On the off chance someone doesn’t know about the iconic Batman TV series from the 1960s (there must be at least one person at any given moment), let me offer a brief explanation of the show. In the city of Gotham, millionaire Bruce Wayne (Adam West) and his young ward, Dick Grayson (Burt Ward), protect the citizenry as costumed superheroes, Batman and Robin, against a colorful collection of criminals as they had done in the pages of DC Comics.
With an emphasis on “comic,” the show has a silly sensibility from Bruce/Batman’s uberserious goodness to the wacky crimes and traps laid out by the villians.

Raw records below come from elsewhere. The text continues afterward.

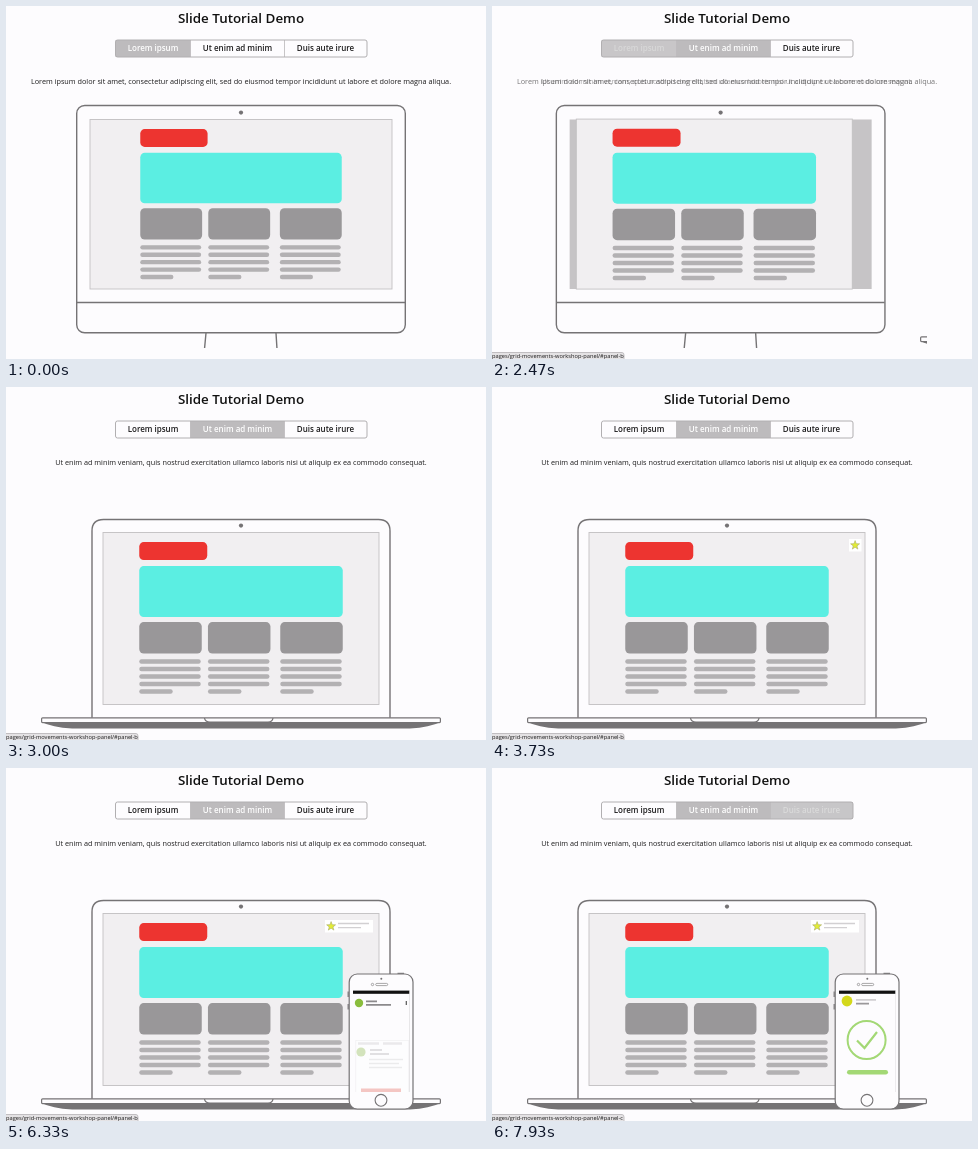
An HTML page for the animation above (8 s loop, 480x353 px).

```html
<!DOCTYPE html>
<html lang="en">
<head>
<meta charset="utf-8">
<title>Slide Tutorial Demo</title>
<style>
  html, body { margin: 0; width: 100%; height: 100%; overflow: hidden; background: #fdfcfe; }
  svg { display: block; width: 480px; height: 353px; }
  text { font-family: "Open Sans", "Noto Sans", sans-serif; fill: #1c1b1c; text-anchor: middle; }
  .title { font-size: 13.4px; font-weight: 600; fill: #111; }
  .tab text { font-size: 8px; font-weight: 600; }
  .copy { font-size: 7.27px; }
  .status { font-size: 5.7px; text-anchor: start; }
  .line { fill: none; stroke: #757375; stroke-width: 1.4; }
  .body { fill: #fdfcfe; stroke: #757375; stroke-width: 1.4; }
  .dark { fill: #757375; }
  .screen { fill: #c6c4c6; }
</style>
</head>
<body>
<svg viewBox="0 0 480 353" width="480" height="353">
  <defs>
    <clipPath id="view"><rect x="35" y="90" width="400" height="252"/></clipPath>
    <clipPath id="glass"><rect x="347" y="222" width="56.5" height="102"/></clipPath>
  </defs>
  <rect width="480" height="353" fill="#fdfcfe"/>
  <text class="title" x="235" y="17">Slide Tutorial Demo</text>

  <g class="tab"><rect x="109.5" y="34" width="75" height="17"/><text x="147" y="45">Lorem ipsum</text></g>
  <g class="tab"><rect x="184.5" y="34" width="94" height="17"/><text x="231.5" y="45">Ut enim ad minim</text></g>
  <g class="tab"><rect x="278.5" y="34" width="82.5" height="17"/><text x="319.5" y="45">Duis aute irure</text></g>
  <path d="M184.5 34V51M278.5 34V51" stroke="#b9b7b9" stroke-width=".8"/>
  <rect x="109.5" y="34" width="251.5" height="17" rx="2" fill="none" stroke="#b1afb1"/>

  <text class="copy" id="copyA" x="235" y="78">Lorem ipsum dolor sit amet, consectetur adipiscing elit, sed do eiusmod tempor incididunt ut labore et dolore magna aliqua.</text>
  <text class="copy" id="copyB" x="235" y="78">Ut enim ad minim veniam, quis nostrud exercitation ullamco laboris nisi ut aliquip ex ea commodo consequat.</text>

  <g clip-path="url(#view)">
    <g id="monitor">
      <path class="line" d="M200 327L198.5 343M270 327L271 343"/>
      <rect class="body" x="70.7" y="99.5" width="328.6" height="227.3" rx="8"/>
      <path class="line" d="M71 296.5H399"/>
      <circle class="dark" cx="235" cy="106.6" r="2.1"/>
      <rect class="screen" x="84" y="113.5" width="302" height="169.5"/>
    </g>
    <g id="laptop">
      <path class="body" d="M86 331V144Q86 132.5 97.5 132.5H372.5Q384 132.5 384 144V331"/>
      <circle class="dark" cx="235" cy="138.6" r="2.1"/>
      <rect class="screen" x="97" y="145.5" width="276" height="172"/>
      <path class="dark" d="M35.5 335H434.5Q424 340.5 404 341.4H66Q46 340.5 35.5 335Z"/>
      <rect class="body" x="35.6" y="330.8" width="398.8" height="4.8" rx="1" style="stroke-width:1.2"/>
      <path class="line" d="M198.5 331Q199 335 204 335H262Q266.5 335 267 331" style="stroke-width:1.2"/>
    </g>
    <rect id="page" fill="#f1eff1" stroke="#c3c1c3" stroke-width=".9"/>
    <g id="content"></g>

    <g id="badge">
      <rect id="badgeBox" y="152" height="12.5" fill="#fff"/>
      <path id="star" fill="#e2ec35" stroke="#a9ab6a" stroke-width=".6"/>
      <path id="badgeText" d="M332 155.5H363M332 159.7H355" stroke="#d2d0d2" stroke-width="1.3"/>
    </g>

    <g id="phone">
      <path d="M342.2 223.5V229M342.2 236V241.5M391.5 205.4H398" stroke="#858385" stroke-width="1.4"/>
      <rect class="body" x="343.2" y="206" width="63.8" height="135" rx="8" style="stroke-width:1.2"/>
      <circle class="dark" cx="375.3" cy="210.8" r="1"/>
      <circle cx="366.5" cy="216.5" r="1.2" fill="none" stroke="#858385" stroke-width=".7"/>
      <rect x="369.7" y="215.4" width="12" height="2.2" rx="1.1" fill="none" stroke="#858385" stroke-width=".7"/>
      <circle class="line" cx="375" cy="332.3" r="5.9" style="stroke-width:1.1"/>
      <rect class="screen" x="347" y="222" width="56.5" height="102"/>
      <g clip-path="url(#glass)">
        <g id="app">
          <rect x="347" y="222" width="56.5" height="102" fill="#fdfcfe"/>
          <circle cx="353" cy="235" r="4.2" fill="#8abd3d"/>
          <path d="M360 233.3H371M360 236.8H385" stroke="#8c8a8c" stroke-width="1.7"/>
          <path d="M400.3 233V237" stroke="#555" stroke-width="1.2"/>
          <g id="card">
            <rect x="349.8" y="245.5" width="53" height="78" fill="#fff" stroke="#dddbdd" stroke-width=".8"/>
            <path d="M352 248.5H373M377 248.5H396" stroke="#c5c3c5" stroke-width="2.4"/>
            <circle cx="355" cy="257" r="4.6" fill="#7fb034"/>
            <path d="M364 255H376M364 259H383" stroke="#8c8a8c" stroke-width="1.6"/>
            <path d="M363 264.5H397M363 268.5H393M363 272.5H396" stroke="#c9c7c9" stroke-width="1.3"/>
            <rect x="355" y="293.5" width="40" height="7" fill="#e4574a"/>
            <rect x="355" y="304" width="40" height="7" fill="#c08a50"/>
          </g>
        </g>
        <g id="done">
          <rect id="sheet" x="347" y="226" width="56.5" height="130" fill="#fdfcfe"/>
          <circle cx="355" cy="233" r="5.4" fill="#d4d81b"/>
          <path d="M364 231.8H384" stroke="#d0ced0" stroke-width="1.7"/>
          <path d="M364 235.6H377" stroke="#9a989a" stroke-width="1.7"/>
          <circle cx="374.6" cy="272" r="19" fill="none" stroke="#a3d875" stroke-width="2"/>
          <path d="M365 272.5L372.5 280L385 264" fill="none" stroke="#a3d875" stroke-width="2.2"/>
          <rect x="355" y="302" width="41" height="4.4" rx="2.2" fill="#a3d875"/>
        </g>
        <rect id="topBar" x="347" y="222.6" width="56.5" height="3.2" fill="#111"/>
      </g>
    </g>
  </g>

  <g id="status">
    <path d="M-1 346.5H130Q132 346.5 132 349V354H-1Z" fill="#e4e2e4" stroke="#b5b3b5" stroke-width=".8"/>
    <text class="status" id="link" x="0" y="352"></text>
  </g>
</svg>
<script>
const $ = id => document.getElementById(id);
const LOOP = 8000;
const tabs = [...document.querySelectorAll('.tab')];

const set = (el, attrs) => { for (const k in attrs) el.setAttribute(k, attrs[k]); };
const clamp = v => Math.max(0, Math.min(1, v));
const lerp = (a, b, p) => a + (b - a) * p;
const ramp = (t, start, span) => clamp((t - start) / span);
const mix = (a, b, p) => `rgb(${a.map((v, i) => Math.round(lerp(v, b[i], p)))})`;

// cubic-bezier(.25, .1, .25, 1)
function ease(x) {
  if (x <= 0 || x >= 1) return clamp(x);
  let lo = 0, hi = 1, s = .5;
  for (let i = 0; i < 24; i++) {
    s = (lo + hi) / 2;
    const bx = .75 * s * (1 - s) ** 2 + .75 * (1 - s) * s * s + s ** 3;
    if (bx < x) lo = s; else hi = s;
  }
  return .3 * s * (1 - s) ** 2 + 3 * (1 - s) * s * s + s ** 3;
}
const glide = (t, start, span) => ease(ramp(t, start, span));

function buildContent() {
  const box = (x, y, w, h, r, fill) =>
    `<rect x="${x}" y="${y}" width="${w}" height="${h}" rx="${r}" fill="${fill}"/>`;
  let out = box(0, 0, 68, 18, 4.5, '#ed3430') + box(0, 24, 203.5, 51, 4.5, '#5beee2');
  for (const x of [0, 68.7, 141]) {
    out += box(x, 80, 62.5, 31.5, 4.5, '#999799');
    for (let i = 0; i < 5; i++)
      out += box(x, 117.2 + i * 7.5, i < 4 ? 61.5 : 33.5, 4.4, 2.2, '#b3b1b3');
  }
  $('content').innerHTML = out;
}

function starPath(cx, cy, r) {
  const pts = [];
  for (let i = 0; i < 10; i++) {
    const a = i * Math.PI / 5, d = i % 2 ? r * .42 : r;
    pts.push((cx + d * Math.sin(a)).toFixed(2) + ' ' + (cy - d * Math.cos(a)).toFixed(2));
  }
  return 'M' + pts.join('L') + 'Z';
}

function drawTabs(t) {
  const levels = [1 - ramp(t, 2420, 300), ramp(t, 2070, 260), ramp(t, 7680, 300)];
  tabs.forEach((tab, i) => {
    const [bg, label] = tab.children;
    bg.style.fill = mix([253, 252, 254], [189, 187, 189], levels[i]);
    label.style.fill = mix([28, 27, 28], [255, 255, 255], levels[i]);
  });
  const swap = ramp(t, 2400, 180);
  set($('copyA'), { opacity: 1 - swap });
  set($('copyB'), { opacity: swap });
  set($('status'), { opacity: t < 2070 ? 0 : 1 });
  $('link').textContent = 'pages/grid-movements-workshop-panel/#panel-' + (t < 7680 ? 'b' : 'c');
}

function drawSlides(t) {
  const START = 2455;
  set($('monitor'), { transform: `translate(${-400 * glide(t, START, 550)} 0)` });
  set($('laptop'), { transform: `translate(${400 - 400 * glide(t, START, 512)} 0)` });

  // the shared page travels from one screen to the other, shrinking a little on its way
  const wide = t < START;
  const q = glide(t, START, 415);
  const dip = Math.sin(Math.PI * ramp(t, 2470, 520));
  const x = 84 + 13 * q;
  const y = wide ? 113.5 : 112.3 + 33.2 * q;
  const w = wide ? 302 : 276 - dip;
  const h = wide ? 169.5 : lerp(170, 172, q) - 5 * dip;
  const s = wide ? .99 : 1 - .025 * dip;
  set($('page'), { x, y, width: w, height: h, 'stroke-opacity': 1 - dip });
  const cx = x + (w - 203.5 * s) / 2;
  set($('content'), { transform: `translate(${cx} ${y + 9.6}) scale(${s})` });
}

function drawBadge(t) {
  const pop = glide(t, 3350, 300), open = glide(t, 3760, 370);
  const left = lerp(357, 319, open), right = lerp(369.5, 367, open);
  set($('badgeBox'), { x: left, width: right - left });
  set($('star'), { d: starPath(left + 6.1, 158.3, 4.7) });
  set($('badgeText'), { opacity: ramp(open, .6, .4) });
  set($('badge'), {
    opacity: pop > 0 ? 1 : 0,
    transform: `translate(363 158) scale(${pop}) translate(-363 -158)`
  });
}

function drawPhone(t) {
  const rise = glide(t, 4250, 480);
  const buzz = t > 4870 && t < 5670 ? -Math.sin((t - 4870) / 140 * 2 * Math.PI) : 0;
  set($('phone'), {
    opacity: rise > 0 ? 1 : 0,
    transform: `translate(${buzz} ${140 * (1 - rise)})`
  });
  const on = ramp(t, 5470, 260);
  set($('app'), { opacity: on });
  set($('topBar'), { opacity: on });

  const card = glide(t, 6250, 380);
  set($('card'), { opacity: card, transform: `translate(0 ${40 * (1 - card)})` });

  const q = glide(t, 6800, 575);
  set($('done'), { opacity: q > 0 ? 1 : 0, transform: `translate(0 ${100 * (1 - q)})` });
  set($('sheet'), { opacity: q });
}

function draw(t) {
  drawTabs(t);
  drawSlides(t);
  drawBadge(t);
  drawPhone(t);
}

buildContent();
draw(0);
const origin = performance.now();
(function tick() {
  draw((performance.now() - origin) % LOOP);
  requestAnimationFrame(tick);
})();
</script>
</body>
</html>
```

The storylines appear in two- and a couple of three-part episodes, with the first portions ending in cliffhangers as the heroes find themselves in seemingly grave danger. The show’s production design is an absolute highlight.
The first of the 30 episodes in this set features the debut of the Puzzler (Maurice Evans), a new Shakespeare-quoting villian created for the series in a storyline re-written when the Riddler was unavailable because Frank Gorshin held out for more money. Later in the season, John Astin played the Riddler (with no reference to the character’s change of appearance) during “Batman’s Anniversary/A Riddling Controversy.” Unfortuantely for Astin, his performance was rather bland and didn’t compare to Gorshin’s, who returned to the role in the third season.

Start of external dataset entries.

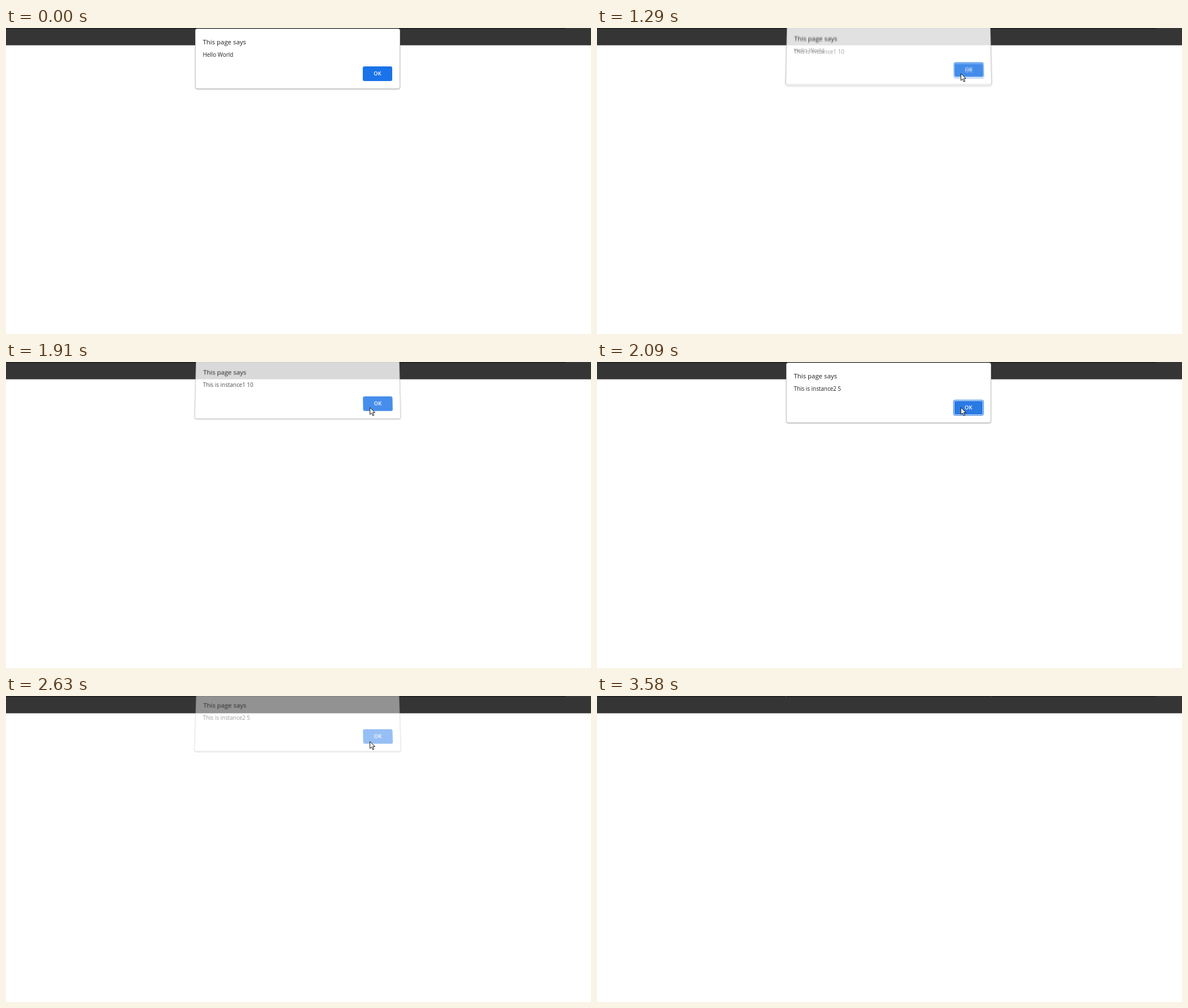
Recreate the animation shown at these times as an HTML page. Size 1033 px wide and 542 px high, loop 4.49 s.

```html
<!DOCTYPE html>
<html lang="en">
<head>
<meta charset="utf-8">
<title>Alert dialogs</title>
<style>
  html, body { margin: 0; width: 100%; height: 100%; overflow: hidden; background: #fff; }
  div, svg, p, b { position: absolute; margin: 0; white-space: nowrap; }
  #bar { left: 0; top: 0; width: 100%; height: 30px; background: #353535; border-bottom: 1px solid #857f82; }
  #strip { left: 0; top: 0; width: 988px; height: 1px; background: #1c1c1c; border-bottom: 1px solid #292929; }
  .tick { top: 0; width: 1px; height: 2px; background: #505050; }
  .dialog {
    left: 335px; top: 2px; width: 360px; height: 105px;
    background: #fff; border-radius: 3px;
    box-shadow: 0 0 0 1px #c4c4c4, 0 1px 3px rgba(0, 0, 0, .5);
    font-family: "Open Sans", "Noto Sans", sans-serif; color: #202124;
  }
  .title { left: 12.5px; top: 14.5px; font-size: 11.4px; line-height: 16px; }
  .message { left: 12.5px; top: 38px; font-size: 9.9px; line-height: 15px; }
  .ok {
    left: 295px; top: 66px; width: 52px; height: 26px; border-radius: 3px;
    background: #1a73e8; color: #fff; font-size: 9.3px; font-weight: 600;
    line-height: 25.5px; text-align: center;
  }
  .ok.hover { background: #2a7ae4; }
  .ok.focus { box-shadow: inset 0 0 0 1px #fff, 0 0 0 1px #1a6fdd; }
  #cursor { left: 0; top: 0; overflow: visible; }
</style>
</head>
<body>
<div id="bar"></div>
<div id="strip"></div>
<div id="ticks">
  <div class="tick" style="left:333px"></div>
  <div class="tick" style="left:695px"></div>
</div>
<div id="dialogs"></div>
<svg id="cursor" width="11" height="17">
  <path d="M.7 .7V13l2.9-2.7 2.1 4.9 2-.9-2.1-4.7h4z" fill="#fff" stroke="#111" stroke-width="1"/>
</svg>
<script>
const LOOP = 4490;
const OPENING = 200, CLOSING = 250;
const $ = id => document.getElementById(id);
const cursor = $("cursor"), ticks = $("ticks");

const bursts = [
  [110, 550, 7], [660, 910, 4], [1220, 1440, 4], [1760, 2090, 5],
  [2450, 2700, 4], [3120, 3240, 3], [3410, 3580, 3]
];
const captures = bursts.flatMap(([first, last, count]) =>
  Array.from({ length: count }, (_, i) =>
    Math.floor((first + (last - first) * i / (count - 1)) / 10) * 10));
const held = t => captures.filter(c => c <= t).pop() ?? 0;

// Closing and opening dialogs overlap
const dialogs = [
  { text: "Hello World", opens: -OPENING, closes: 1190 },
  { text: "This is instance1 10", opens: 1240, closes: 1760, ring: true },
  { text: "This is instance2 5", opens: 1860, closes: 2450, ring: true }
];
for (const d of dialogs) {
  d.box = document.createElement("div");
  d.box.className = "dialog";
  d.box.innerHTML = `<p class="title">This page says</p><p class="message">${d.text}</p><b class="ok">OK</b>`;
  d.ok = d.box.querySelector(".ok");
  $("dialogs").append(d.box);
}

const clamp = v => Math.min(1, Math.max(0, v));
const mix = (a, b, p) => a + (b - a) * p;
const cubic = (a, b, c, d, p) => {
  const q = 1 - p;
  return a * q ** 3 + 3 * b * q * q * p + 3 * c * q * p * p + d * p ** 3;
};

function pointer(t) {
  if (t < 110) return null;
  if (t < 660) {
    const p = (t - 110) / 440;
    return [cubic(886, 700, 480, 624, p), cubic(484, 300, 95, 92, p)];
  }
  const line = (start, end, x1, y1, x2, y2) => {
    const p = clamp((t - start) / (end - start));
    return [mix(x1, x2, p), mix(y1, y2, p)];
  };
  if (t < 3120) return line(580, 910, 624, 92, 642, 80);
  if (t < 3410) return line(3120, 3240, 688, 108, 878, 504);
  return line(3330, 3580, 878, 504, 990, 556);
}

function drawDialog(d, t, at) {
  const open = clamp((t - d.opens) / OPENING);
  const since = t - d.closes;
  const closing = since >= 0;
  const alpha = closing ? 1 - .19 * (since / 80) ** 1.5 : 1 - (1 - open) ** 2;
  const tilt = closing ? 1.4 * (1 - Math.exp(-since / 64)) : 1 - open;

  d.box.style.display = open > 0 && since < CLOSING ? "" : "none";
  d.box.style.opacity = clamp(alpha);
  d.box.style.transform = tilt
    ? `perspective(1000px) translateY(${-7 * tilt}px) rotateX(${8 * tilt}deg)` : "none";
  d.ok.classList.toggle("focus", !!d.ring && !closing);
  d.ok.classList.toggle("hover", !!at && !closing && at[0] >= 630 && at[0] < 682 && at[1] < 94);
}

function draw(time) {
  const t = held(time);
  const at = pointer(t);
  for (const d of dialogs) drawDialog(d, t, at);
  ticks.style.display = t < 2700 ? "none" : "";
  cursor.style.display = at ? "" : "none";
  if (at) cursor.style.transform = `translate(${Math.round(at[0])}px, ${Math.round(at[1])}px)`;
}

const began = performance.now();
function tick() {
  draw((performance.now() - began) % LOOP);
  requestAnimationFrame(tick);
}
tick();
</script>
</body>
</html>
```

Batman’s Rogues Gallery was further expanded during this half of the season with the addition of the following villians created for the series: Sandman (Michael Rennie), Black Widow (Tallulah Bankhead), and Colonel Gumm (Roger C. Carmel) who took on the Green Hornet and Kato (Van Williams and Bruce Lee) as well as the Caped Crusaders.
Villians returning to Gotham in this collection include Mad Hatter (David Wayne); Marsha, Queen of Diamonds (Carolyn Jones); King Tut (Victor Buono); and Mr. Freeze (played by Eli Wallach, the third and final actor to play the role following George Sanders and Otto Preminger). And attempting multiple capers throughout these episodes are Catwoman (Julie Newmar), the Penguin (Burgess Meredith), and the Joker (Cesar Romero).
As had happened previously, other performers visited Gotham through cameos during the Dynamic Duo’s iconic Batclimb, such as Art Linklatter, Edward G. Robinson, Cyril Lord, Andy Devine (as Santa Claus!), and Suzy Knickerbocker, who is notable for being the last to have had the honor for those who pursue trivia.
For any Bat collector who doesn’t already have them, and especially if they have the Part One, Batman: The Television Series: The Second Season Part Two is a must-own.